Footnote: Although these cases were never formally consolidated, the parties have treated the cases as such.

Footnote: The Court also notes that no statutes or regulations delineate filing procedures with the BOR.

Filling statutes for the Department can be found at Ind. Code Ann. §§ 6-8.1-6-3(a)(1) and 3(b) (West 1989).

Footnote: The record does not reflect who made the notation. However, a lack of such evidence does not affect the Court’s decision.

Footnote: Black’s Law Dictionary 973 (7th ed. 1999) defines a mandamus as “A writ issued by a superior court to compel a lower court or a government officer to perform mandatory or purely ministerial duties correctly.” See also Rader v. Burton, 122 N.E.2d 856, 857 (Ind. 1954)

These cases are not to be confused with Ind. Code Ann. § 6-1.1-15-4(e)(1) (West 1989 and Supp. 1999), which states that a failure by the State Board, not the BOR, to act upon the determination within 180 days shall be treated as a final determination.
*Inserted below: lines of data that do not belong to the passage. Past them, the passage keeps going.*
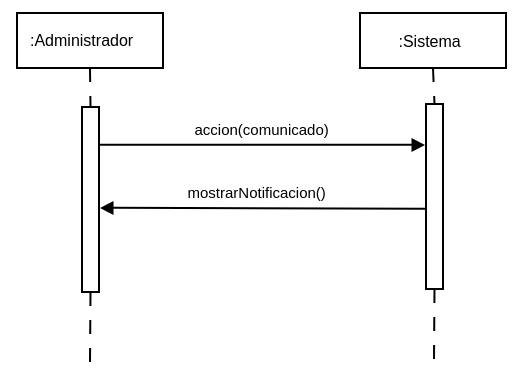
<!DOCTYPE html>
<html lang="es">
<head>
<meta charset="utf-8">
<title>Diagrama de secuencia</title>
<style>
:root { --ink: #000; --paper: #fff; }
* { box-sizing: border-box; margin: 0; }
html, body { width: 524px; height: 384px; overflow: hidden; background: var(--paper); }
.diagram { position: relative; width: 524px; height: 384px; color: var(--ink); font-family: "Liberation Sans", Arial, sans-serif; }
.connectors { position: absolute; inset: 0; }
.connectors line { stroke: var(--ink); stroke-width: 2; }
.connectors .lifeline { stroke-dasharray: 14 14; }
.connectors polygon { fill: var(--ink); }
.participant, .activation { position: absolute; border: 2px solid var(--ink); background: var(--paper); }
.participant { top: 12px; width: 148px; height: 57px; display: flex; align-items: center; font-size: 16px; line-height: 20px; white-space: nowrap; }
.participant.admin { left: 16px; padding-left: 12px; }
.participant.system { left: 359px; padding: 2px 0 0 37.5px; }
.activation { width: 19px; height: 187px; }
.activation.admin { left: 81px; top: 106px; }
.activation.system { left: 425px; top: 103px; }
.message { position: absolute; font-size: 15px; line-height: 18px; white-space: nowrap; }
.message.request { left: 194.5px; top: 121px; }
.message.reply { left: 187.5px; top: 184px; }
</style>
</head>
<body>
<main class="diagram">
  <svg class="connectors" width="524" height="384" viewBox="0 0 524 384" aria-hidden="true">
    <line class="lifeline" x1="90" y1="68" x2="90.5" y2="107"/>
    <line class="lifeline" x1="90.5" y1="292" x2="90" y2="363"/>
    <line class="lifeline" x1="433" y1="68" x2="434.5" y2="104"/>
    <line class="lifeline" x1="434.5" y1="289" x2="434" y2="360"/>
    <line x1="99" y1="144.8" x2="414" y2="144.8"/>
    <polygon points="425,145 411.5,138 411.5,152"/>
    <line x1="425" y1="208.8" x2="111" y2="207.8"/>
    <polygon points="100,208 113.5,201 113.5,215"/>
  </svg>
  <div class="participant admin">:Administrador</div>
  <div class="participant system">:Sistema</div>
  <div class="activation admin"></div>
  <div class="activation system"></div>
  <p class="message request">accion(comunicado)</p>
  <p class="message reply">mostrarNotificacion()</p>
</main>
</body>
</html>
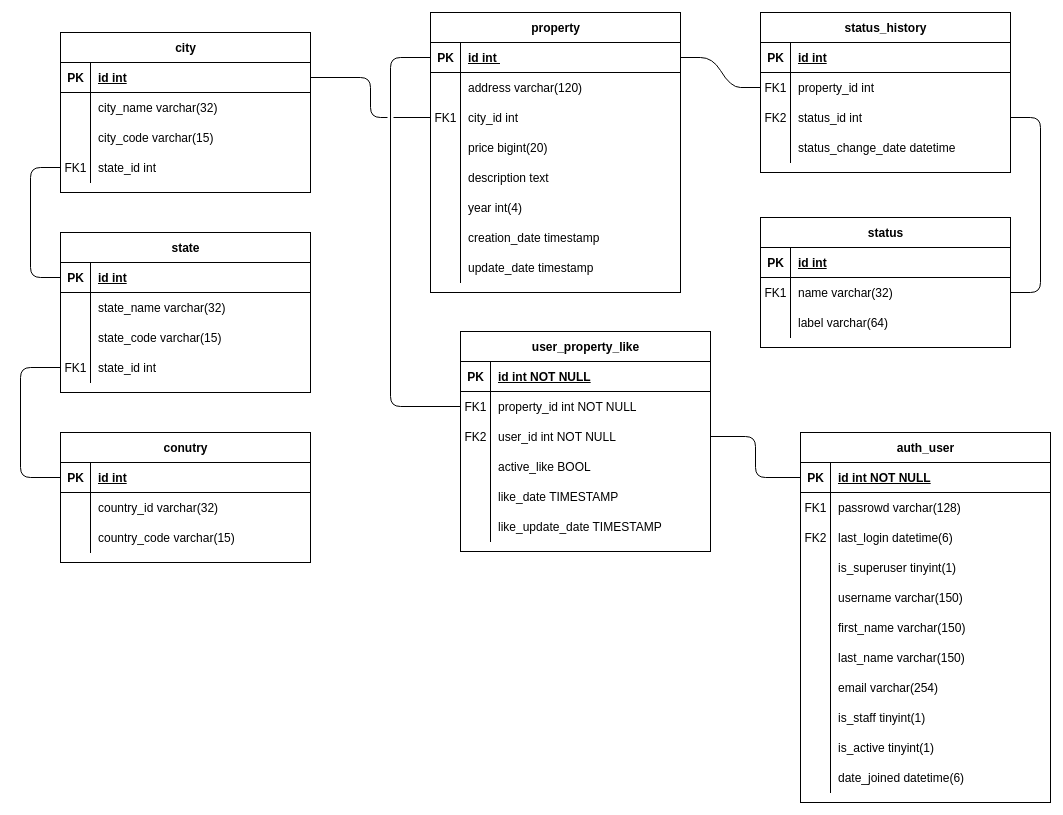
<!DOCTYPE html>
<html lang="en">
<head>
<meta charset="utf-8">
<title>Property database schema</title>
<style>
:root { --ink: #000; --paper: #fff; }
* { box-sizing: border-box; margin: 0; padding: 0; }
body { width: 1063px; height: 815px; overflow: hidden; background: var(--paper); }
.diagram { position: relative; width: 1063px; height: 815px; overflow: hidden; color: var(--ink); font: 12px/30px "Liberation Sans", Arial, sans-serif; }
.relations { position: absolute; inset: 0; fill: none; stroke: var(--ink); stroke-width: 1; }
.entity { position: absolute; width: 251px; padding-bottom: 9px; border: 1px solid var(--ink); background: var(--paper); }
.entity h2 { height: 30px; border-bottom: 1px solid var(--ink); font-size: 12px; line-height: 30px; text-align: center; }
.entity li { display: flex; height: 30px; white-space: pre; }
.entity ul { list-style: none; }
.entity b { flex: none; width: 30px; border-right: 1px solid var(--ink); font-weight: normal; text-align: center; }
.entity span { padding-left: 7px; }
.entity .primary { border-bottom: 1px solid var(--ink); font-weight: bold; }
.primary b { font-weight: bold; }
.primary u { text-decoration: underline; }
.city { left: 60px; top: 32px; }
.state { left: 60px; top: 232px; }
.country { left: 60px; top: 432px; }
.property { left: 430px; top: 12px; }
.like { left: 460px; top: 331px; }
.history { left: 760px; top: 12px; }
.status { left: 760px; top: 217px; }
.user { left: 800px; top: 432px; }
</style>
</head>
<body>
<main class="diagram">
  <svg class="relations" width="1063" height="815" viewBox="0 0 1063 815" aria-hidden="true">
    <g transform="translate(.5 .5)">
      <path d="M310 77H360Q370 77 370 87V107Q370 117 380 117H387M393 117H430"/>
      <path d="M430 57H400Q390 57 390 67V396Q390 406 400 406H460"/>
      <path d="M680 57H700Q712 57 720 70Q730 87 740 87H760"/>
      <path d="M1010 117H1030Q1040 117 1040 127V282Q1040 292 1030 292H1010"/>
      <path d="M60 167H40Q30 167 30 177V267Q30 277 40 277H60"/>
      <path d="M60 367H30Q20 367 20 377V467Q20 477 30 477H60"/>
      <path d="M710 436H745Q755 436 755 446V467Q755 477 765 477H800"/>
    </g>
  </svg>

  <section class="entity city">
    <h2>city</h2>
    <ul>
      <li class="primary"><b>PK</b><span><u>id int</u></span></li>
      <li><b></b><span>city_name varchar(32)</span></li>
      <li><b></b><span>city_code varchar(15)</span></li>
      <li><b>FK1</b><span>state_id int</span></li>
    </ul>
  </section>

  <section class="entity state">
    <h2>state</h2>
    <ul>
      <li class="primary"><b>PK</b><span><u>id int</u></span></li>
      <li><b></b><span>state_name varchar(32)</span></li>
      <li><b></b><span>state_code varchar(15)</span></li>
      <li><b>FK1</b><span>state_id int</span></li>
    </ul>
  </section>

  <section class="entity country">
    <h2>conutry</h2>
    <ul>
      <li class="primary"><b>PK</b><span><u>id int</u></span></li>
      <li><b></b><span>country_id varchar(32)</span></li>
      <li><b></b><span>country_code varchar(15)</span></li>
    </ul>
  </section>

  <section class="entity property">
    <h2>property</h2>
    <ul>
      <li class="primary"><b>PK</b><span><u>id int&nbsp;</u></span></li>
      <li><b></b><span>address varchar(120)</span></li>
      <li><b>FK1</b><span>city_id int</span></li>
      <li><b></b><span>price bigint(20)</span></li>
      <li><b></b><span>description text</span></li>
      <li><b></b><span>year int(4)</span></li>
      <li><b></b><span>creation_date timestamp</span></li>
      <li><b></b><span>update_date timestamp</span></li>
    </ul>
  </section>

  <section class="entity like">
    <h2>user_property_like</h2>
    <ul>
      <li class="primary"><b>PK</b><span><u>id int NOT NULL</u></span></li>
      <li><b>FK1</b><span>property_id int NOT NULL</span></li>
      <li><b>FK2</b><span>user_id int NOT NULL</span></li>
      <li><b></b><span>active_like BOOL</span></li>
      <li><b></b><span>like_date TIMESTAMP</span></li>
      <li><b></b><span>like_update_date TIMESTAMP</span></li>
    </ul>
  </section>

  <section class="entity history">
    <h2>status_history</h2>
    <ul>
      <li class="primary"><b>PK</b><span><u>id int</u></span></li>
      <li><b>FK1</b><span>property_id int</span></li>
      <li><b>FK2</b><span>status_id int</span></li>
      <li><b></b><span>status_change_date datetime</span></li>
    </ul>
  </section>

  <section class="entity status">
    <h2>status</h2>
    <ul>
      <li class="primary"><b>PK</b><span><u>id int</u></span></li>
      <li><b>FK1</b><span>name varchar(32)</span></li>
      <li><b></b><span>label varchar(64)</span></li>
    </ul>
  </section>

  <section class="entity user">
    <h2>auth_user</h2>
    <ul>
      <li class="primary"><b>PK</b><span><u>id int NOT NULL</u></span></li>
      <li><b>FK1</b><span>passrowd varchar(128)</span></li>
      <li><b>FK2</b><span>last_login datetime(6)</span></li>
      <li><b></b><span>is_superuser tinyint(1)</span></li>
      <li><b></b><span>username varchar(150)</span></li>
      <li><b></b><span>first_name varchar(150)</span></li>
      <li><b></b><span>last_name varchar(150)</span></li>
      <li><b></b><span>email varchar(254)</span></li>
      <li><b></b><span>is_staff tinyint(1)</span></li>
      <li><b></b><span>is_active tinyint(1)</span></li>
      <li><b></b><span>date_joined datetime(6)</span></li>
    </ul>
  </section>
</main>
</body>
</html>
In these cases, this Court possesses jurisdiction, since the statute treats the State Board’s inaction as a final assessment determination. See id.

The Court notes that Alcoils made little mention of economic obsolescence both in its Brief and at trial and made no mention of it all to the State Board during the administrative hearing. (Trial Tr. at 37.) In Clark v. State Board of Tax Commissioners, 694 N.E.2d 1230 (Ind. Tax Ct. 1998), the Court determined that a taxpayer must identify and quantify obsolescence depreciation. Since this case is pre-Clark, however, Alcoils was only required to identify forms of economic obsolescence, which it failed to do. See id. at 1241. Thus, the Court will not consider its claim as regards economic obsolescence.

Footnote: The State Board classified Alcoils’ building as a kit building, which entitled Alcoils to a 50% reduction in its base rate. See Ind. Admin. Code tit. 50, r. 2.1-4-5 (1992) (Schedules A1 and A2) (codified in present form at id., r. 2.2-11-6 (1996)); see also Whitley Prods. Inc. v. State Bd. of Tax Comm’rs, 704 N.E.2d 1113, 1121 (Ind. Tax Ct. 1998).